Pinterest and Tumblr don’t have CSOs. Neither they nor Twitter responded to our requests for interview, but Coates says Twitter filled his opening with an interim security leader immediately after he left, announcing plans to hire permanently.
“The creation — and I guess I would say appointment of any leadership role,” Coates notes, “also tells a story to the public, intentional or otherwise. In some regards, a chief security officer is also a central point to inspire confidence that this is something where they’re putting a senior role at the table to tackle this issue.”
That’s why, he says, New York State mandates all financial institutions have a CSO. “Because there is a challenge in security when the work is distributed amongst teams without a central owner, you can lose some of that experience and central visibility that a security organization brings to the table,” Coates explains, “A commitment to a high placed individual shows the company has kind of matured to that level and is thinking of it that way.”
“This is not to say by any means that Facebook is not mature,” he quickly adds. “But those are some of the things that people associate with the presence of a chief security officer.”
Is the traditional CISO role a good fit for social media?
In the end, the decision to do away with the role is Facebook’s. The company is an independent business, after all — not a recognized utility or a federally regulated bank.

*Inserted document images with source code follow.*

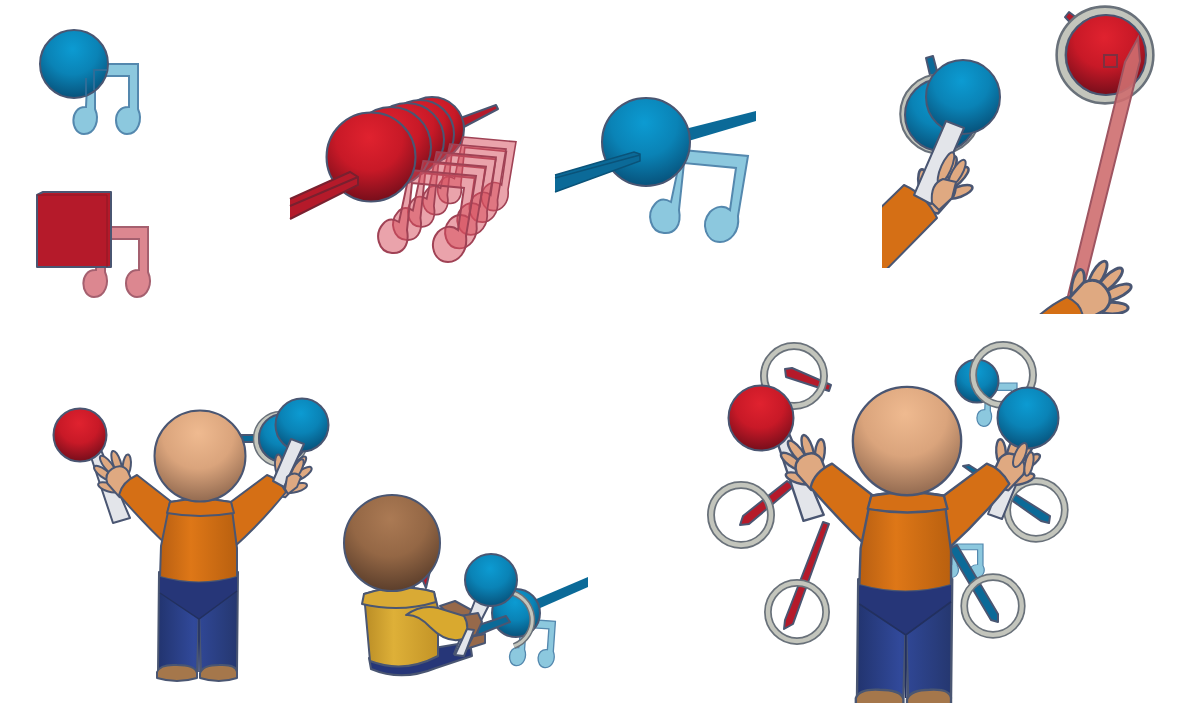
<!DOCTYPE html>
<html lang="en">
<head>
<meta charset="utf-8">
<title>Rhythm game concept models</title>
<style>
:root{--paper:#fff;--edge:#4a5672;--blue:#0b86b8;--blue-dark:#0b6a98;--blue-note:#8cc8de;--red:#b51a2a;--red-note:#dc8790;--orange:#d56f15;--skin:#dfa981;--navy:#2b3f86;--navy-dark:#263678;--shoe:#a5774b;--yellow:#d9a92f;--brown:#97694a;--white:#e3e5ea;--ring:#c3c5bc}
*{margin:0;padding:0}
html,body{width:1200px;height:703px;overflow:hidden;background:var(--paper)}
svg{display:block}
.ball,.part,.hand *{stroke:var(--edge);stroke-width:2;stroke-linejoin:round}
.blue-ball{fill:url(#blueShade)}
.red-ball{fill:url(#redShade)}
.blue{fill:var(--blue)}
.deep-blue{fill:var(--blue-dark)}
.red{fill:var(--red)}
.skin{fill:var(--skin)}
.orange{fill:url(#orangeShade)}
.sleeve{fill:var(--orange)}
.navy{fill:url(#navyShade)}
.hips{fill:var(--navy-dark)}
.shoe{fill:var(--shoe)}
.yellow{fill:url(#yellowShade)}
.brown{fill:var(--brown)}
.white{fill:var(--white)}
.blue-note{fill:var(--blue-note);stroke:#5488ae;stroke-width:2}
.red-note{fill:var(--red-note);stroke:#a5606f;stroke-width:2}
.chain .red-note{fill:#d6505f;fill-opacity:.52;stroke:#a04255}
.ring-rim{fill:none;stroke:#69717a;stroke-width:8}
.ring-face{fill:none;stroke:var(--ring);stroke-width:4.5}
</style>
</head>
<body>
<main>
<svg width="1200" height="703" viewBox="0 0 1200 703" role="img" aria-label="Figures hitting red and blue musical balls with batons">
<defs>
<radialGradient id="blueShade" cx=".48" cy=".28" r=".75"><stop offset="0" stop-color="#0c9bd2"/><stop offset=".5" stop-color="#0a83b6"/><stop offset="1" stop-color="#074e76"/></radialGradient>
<radialGradient id="redShade" cx=".48" cy=".28" r=".75"><stop offset="0" stop-color="#e0222f"/><stop offset=".5" stop-color="#c81927"/><stop offset="1" stop-color="#700d1a"/></radialGradient>
<radialGradient id="skinShade" cx=".48" cy=".25" r=".78"><stop offset="0" stop-color="#efba90"/><stop offset=".5" stop-color="#daa47c"/><stop offset="1" stop-color="#8d664d"/></radialGradient>
<radialGradient id="brownShade" cx=".48" cy=".25" r=".78"><stop offset="0" stop-color="#ab7a54"/><stop offset=".5" stop-color="#946745"/><stop offset="1" stop-color="#573b29"/></radialGradient>
<linearGradient id="orangeShade"><stop offset="0" stop-color="#b85f12"/><stop offset=".4" stop-color="#de7717"/><stop offset="1" stop-color="#b9600f"/></linearGradient>
<linearGradient id="navyShade"><stop offset="0" stop-color="#22346f"/><stop offset=".45" stop-color="#31499a"/><stop offset="1" stop-color="#25376f"/></linearGradient>
<linearGradient id="yellowShade"><stop offset="0" stop-color="#b98c25"/><stop offset=".4" stop-color="#deb038"/><stop offset="1" stop-color="#c39427"/></linearGradient>
<path id="note" d="M0 0H50V45C55 56 50 70 39 70C25 70 23 42 41 43V12H7V45C12 56 7 70 -4 70C-18 70 -19 42 -2 43Z"/>
<path id="slantNote" d="M-6 0L60 6L50 66C52 82 42 92 32 92C18 92 12 74 22 62C28 56 36 55 42 60L48 18L-4 13L-9 60C-6 76 -14 84 -24 83C-38 82 -42 64 -33 54C-28 48 -22 49 -17 52Z"/>
<g id="ring"><circle class="ring-rim" r="30"/><circle class="ring-face" r="30"/></g>
<g id="hand" class="hand skin">
<ellipse cx="-10" cy="-25" rx="4" ry="11" transform="rotate(-22 -10 -25)"/>
<ellipse cx="-2" cy="-29" rx="4" ry="12" transform="rotate(-6 -2 -29)"/>
<ellipse cx="7" cy="-27" rx="4" ry="12" transform="rotate(14 7 -27)"/>
<ellipse cx="14" cy="-19" rx="4" ry="11" transform="rotate(38 14 -19)"/>
<ellipse cx="-13" cy="-10" rx="4" ry="11" transform="rotate(-40 -13 -10)"/>
<path d="M-9 4L-12 -14Q-10 -24 0 -24Q11 -24 12 -14L9 4Q0 9 -9 4Z"/>
</g>
<g id="player">
<path class="part white" d="M90 454L101 450L130 518L113 523Z"/>
<use href="#hand" transform="translate(125 489) rotate(-32)"/>
<use href="#hand" transform="translate(280 489) rotate(34) scale(-1 1)"/>
<path class="part sleeve" d="M119 495Q122 482 137 475L178 507L168 546Q148 528 119 495Z"/>
<path class="part sleeve" d="M286 492Q279 479 267 475L224 507L233 548Q262 522 286 492Z"/>
<path class="part navy" d="M159 572L158 672Q178 681 197 672L199 610L201 672Q220 681 237 672L238 572Z"/>
<path class="part shoe" d="M157 672Q160 664 177 665Q195 665 197 673V678Q177 684 157 678ZM200 673Q203 665 219 665Q236 664 237 672V678Q219 684 200 678Z"/>
<path class="part skin" d="M184 492H217V504H184Z"/>
<path class="part orange" d="M170 502Q200 496 231 502L237 548V577Q199 588 160 577L161 546Z"/>
<path class="part sleeve" d="M170 502Q200 496 231 502L234 513Q200 519 167 513Z"/>
<path class="hips" d="M160 577Q199 588 237 577V591L199 619L160 593Z"/>
<path d="M160 593L199 619L237 591M199 619V672" fill="none" stroke="#22305f" stroke-width="1.5"/>
<circle class="ball" cx="200" cy="456" r="45.5" fill="url(#skinShade)"/>
</g>
<clipPath id="armCrop"><path d="M882 0H1030V268H882Z"/></clipPath>
<clipPath id="reachCrop"><path d="M1030 0H1200V314H1030Z"/></clipPath>
</defs>

<g id="tap-note">
<use href="#note" class="blue-note" x="88" y="64"/>
<circle class="ball blue-ball" cx="74" cy="64" r="34"/>
<path d="M107 70H94V90M86 96V78" fill="none" stroke="#2e6d98" stroke-width="2"/>
</g>

<g id="block-note">
<use href="#note" class="red-note" x="98" y="227"/>
<path class="part red" d="M37 195L43 192H111V267H37Z"/>
<path d="M37 195H107V267" fill="none" stroke="#8c1824"/>
</g>

<g id="red-chain">
<path class="part red" d="M455 120L496 105L498 109L460 129Z"/>
<circle class="ball red-ball" cx="432" cy="129" r="32"/>
<circle class="ball red-ball" cx="420" cy="134" r="34"/>
<circle class="ball red-ball" cx="407" cy="140" r="37"/>
<circle class="ball red-ball" cx="391" cy="147" r="40"/>
<g class="chain">
<use href="#slantNote" class="red-note" transform="translate(468 137) scale(.8)"/>
<use href="#slantNote" class="red-note" transform="translate(455 144) scale(.85)"/>
<use href="#slantNote" class="red-note" transform="translate(442 152) scale(.9)"/>
<use href="#slantNote" class="red-note" transform="translate(429 161) scale(.95)"/>
<use href="#slantNote" class="red-note" transform="translate(416 170)"/>
</g>
<circle class="ball red-ball" cx="371" cy="157" r="44.5"/>
<path class="red" d="M290 199L350 172L358 177V185L290 219Z"/>
<path d="M290 199L350 172L358 177V185L290 219M290 206L358 177" fill="none" stroke="#79202f" stroke-width="2"/>
</g>

<g id="blue-slider">
<use href="#slantNote" class="blue-note" x="688" y="150"/>
<path class="deep-blue" d="M685 129L756 111V121L685 142Z"/>
<circle class="ball blue-ball" cx="646" cy="142" r="44"/>
<path class="deep-blue" d="M555 175L634 152L640 154V161L555 192Z"/>
<path d="M555 175L634 152L640 154V161L555 192M555 178L640 155" fill="none" stroke="#0a5379" stroke-width="1.5"/>
</g>

<g id="strike" clip-path="url(#armCrop)">
<path class="part deep-blue" d="M926 58L933 56L941 86L933 88Z"/>
<use href="#ring" transform="translate(940 114) scale(1.2)"/>
<circle class="ball blue-ball" cx="941" cy="115" r="36"/>
<circle class="ball blue-ball" cx="963" cy="97" r="37"/>
<use href="#hand" transform="translate(931 203) rotate(32) scale(1.28)"/>
<path class="part sleeve" d="M870 218L904 185Q926 195 937 218L880 276Z"/>
<path class="part white" d="M946 121L964 128L931 204L914 195Z"/>
<g class="hand skin"><ellipse cx="946" cy="168" rx="5" ry="17" transform="rotate(24 946 168)"/><ellipse cx="957" cy="173" rx="5" ry="15" transform="rotate(30 957 173)"/><path d="M932 203Q930 184 943 179L956 182L952 198L939 210Z"/></g>
</g>

<g id="reach" clip-path="url(#reachCrop)">
<path class="part red" d="M1065 17L1069 12L1085 24L1078 31Z"/>
<use href="#ring" transform="translate(1105 55) scale(1.46)"/>
<circle class="ball red-ball" cx="1106" cy="55" r="40"/>
<path d="M1104 55H1117V67H1104Z" fill="none" stroke="#7d3040" stroke-width="2"/>
<path d="M1125 62L1138 38L1140 61L1082 294L1068 296Z" fill="#cf6e6f" fill-opacity=".9" stroke="#9f5561" stroke-width="2"/>
<use href="#hand" transform="translate(1078 309) rotate(52) scale(1.45)"/>
<path class="part sleeve" d="M1036 318Q1052 304 1067 297Q1082 304 1083 318Z"/>
</g>

<g id="solo-player">
<path class="part deep-blue" d="M238 435H262V442H238Z"/>
<use href="#ring" transform="translate(281 439) scale(.83)"/>
<circle class="ball blue-ball" cx="283" cy="438" r="24"/>
<use href="#player"/>
<circle class="ball red-ball" cx="80" cy="435" r="26.5"/>
<circle class="ball blue-ball" cx="302" cy="425" r="26.5"/>
<path class="part white" d="M291 439L304 444L284 487L273 481Z"/>
<g class="hand skin"><ellipse cx="297" cy="470" rx="4" ry="12" transform="rotate(28 297 470)"/><path d="M285 489L287 477Q295 470 301 477L297 487L288 494Z"/></g>
</g>

<g id="seated-player">
<path class="part hips" d="M369 658Q402 645 434 648L470 642L472 656L436 668Q402 682 371 669Z"/>
<path class="part brown" d="M440 606L455 601L475 612L462 626ZM464 638L485 634V643L466 649Z"/>
<path class="part red" d="M420 574L430 571L426 588Z"/>
<path class="part brown" d="M381 580H414V592H381Z"/>
<path class="part yellow" d="M364 594Q400 582 434 592L438 608V656Q404 674 370 661Z"/>
<path class="part" fill="#d9aa35" d="M364 594Q400 582 434 592L436 602Q400 613 362 604Z"/>
<circle class="ball" cx="392" cy="543" r="48" fill="url(#brownShade)"/>
<use href="#note" class="blue-note" transform="translate(522 619) scale(.67) rotate(4)"/>
<path class="deep-blue" d="M534 600L588 577V587L538 609Z"/>
<circle class="ball blue-ball" cx="516" cy="613" r="24"/>
<path d="M508 592A28 28 0 0 1 514 646" class="ring-rim" style="stroke-width:6"/>
<path d="M508 592A28 28 0 0 1 514 646" class="ring-face" style="stroke-width:3"/>
<path class="part deep-blue" d="M476 626L506 616L510 622L478 635Z"/>
<path class="part white" d="M476 598L490 603L463 656L454 654Z"/>
<path class="part brown" d="M460 616L478 613L482 622L476 635L463 638Z"/>
<path class="part" fill="#d9a92f" d="M406 615Q421 604 438 608L464 616Q471 628 463 639Q447 644 430 627Q418 614 406 615Z"/>
<path class="part white" d="M467 629L474 630L464 656L455 655Z"/>
<circle class="ball blue-ball" cx="491" cy="580" r="26"/>
</g>

<g id="surrounded-player">
<path class="part red" d="M785 369L792 368L831 385L829 391L786 377Z"/>
<path class="part red" d="M740 525L743 516L787 481L794 486L749 524Z"/>
<path class="part red" d="M784 629L785 620L823 522L829 524L793 624Z"/>
<use href="#ring" x="794" y="376"/>
<use href="#ring" x="741" y="515"/>
<use href="#ring" transform="translate(797 612) scale(.97)"/>
<use href="#note" class="blue-note" transform="translate(986 383) scale(.62)"/>
<circle class="ball blue-ball" cx="977" cy="381" r="21.5"/>
<use href="#note" class="blue-note" transform="translate(953 544) scale(.6 .48)"/>
<path class="part deep-blue" d="M963 466L969 465L1050 516L1049 523L1041 521Z"/>
<path class="part deep-blue" d="M949 549L957 545L998 614V622L991 620Z"/>
<use href="#ring" x="1003" y="375"/>
<use href="#ring" transform="translate(1036 510) scale(.96)"/>
<use href="#ring" transform="translate(993 606) scale(.96)"/>
<path class="part white" d="M1019 436L1034 441L1002 519L988 514Z"/>
<use href="#player" transform="translate(669 -101.6) scale(1.19)"/>
<circle class="ball red-ball" cx="761" cy="418" r="32.5"/>
<circle class="ball blue-ball" cx="1028" cy="418" r="30.5"/>
<g class="hand skin"><ellipse cx="1020" cy="455" rx="5" ry="13" transform="rotate(24 1020 455)"/><ellipse cx="1029" cy="464" rx="4" ry="12" transform="rotate(12 1029 464)"/></g>
</g>
</svg>
</main>
</body>
</html>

Some of the problems it’s having might not fit under a traditional security role anyway: Whether Facebook willingly sold data or not, there’s a difference between a sale and a breach. Is it security’s job to police business deals or to make sure users are real?
Normally, no — but by the nature of the beast, social media might be an exception. Coates says, “Given the sample size, it’s hard to say, because there’s only a handful of companies in this space and the security organizational structure at companies varies dramatically across even companies within the same industry.” Depending on each platform’s business structure, he adds, “it’s not uncommon for something like fake news or bots to be within an engineering team.”
“There are traditional elements that we associate with the role, such as IT security and — more these days — application and product security,” but account takeover security, anti-bot considerations, and fake news are relatively new problems, he explains, so “there is no playbook on where they go and it very much depends on how the company wants to tackle it.” Some CSOs, he continues, even oversee “elements of physical security — executive protection, building security, physical perimeter control.” At Facebook, though, those priorities aren’t going anywhere, as chief global security officer Nick Lovrien says, “There are no changes to my role, responsibilities or organizational structure.”
“There are no hard and fast rules between a CISO and a CSO,” Coates says. “The CSO is really a function of what the business wants it to be.” At Facebook, that’s apparently non-existent.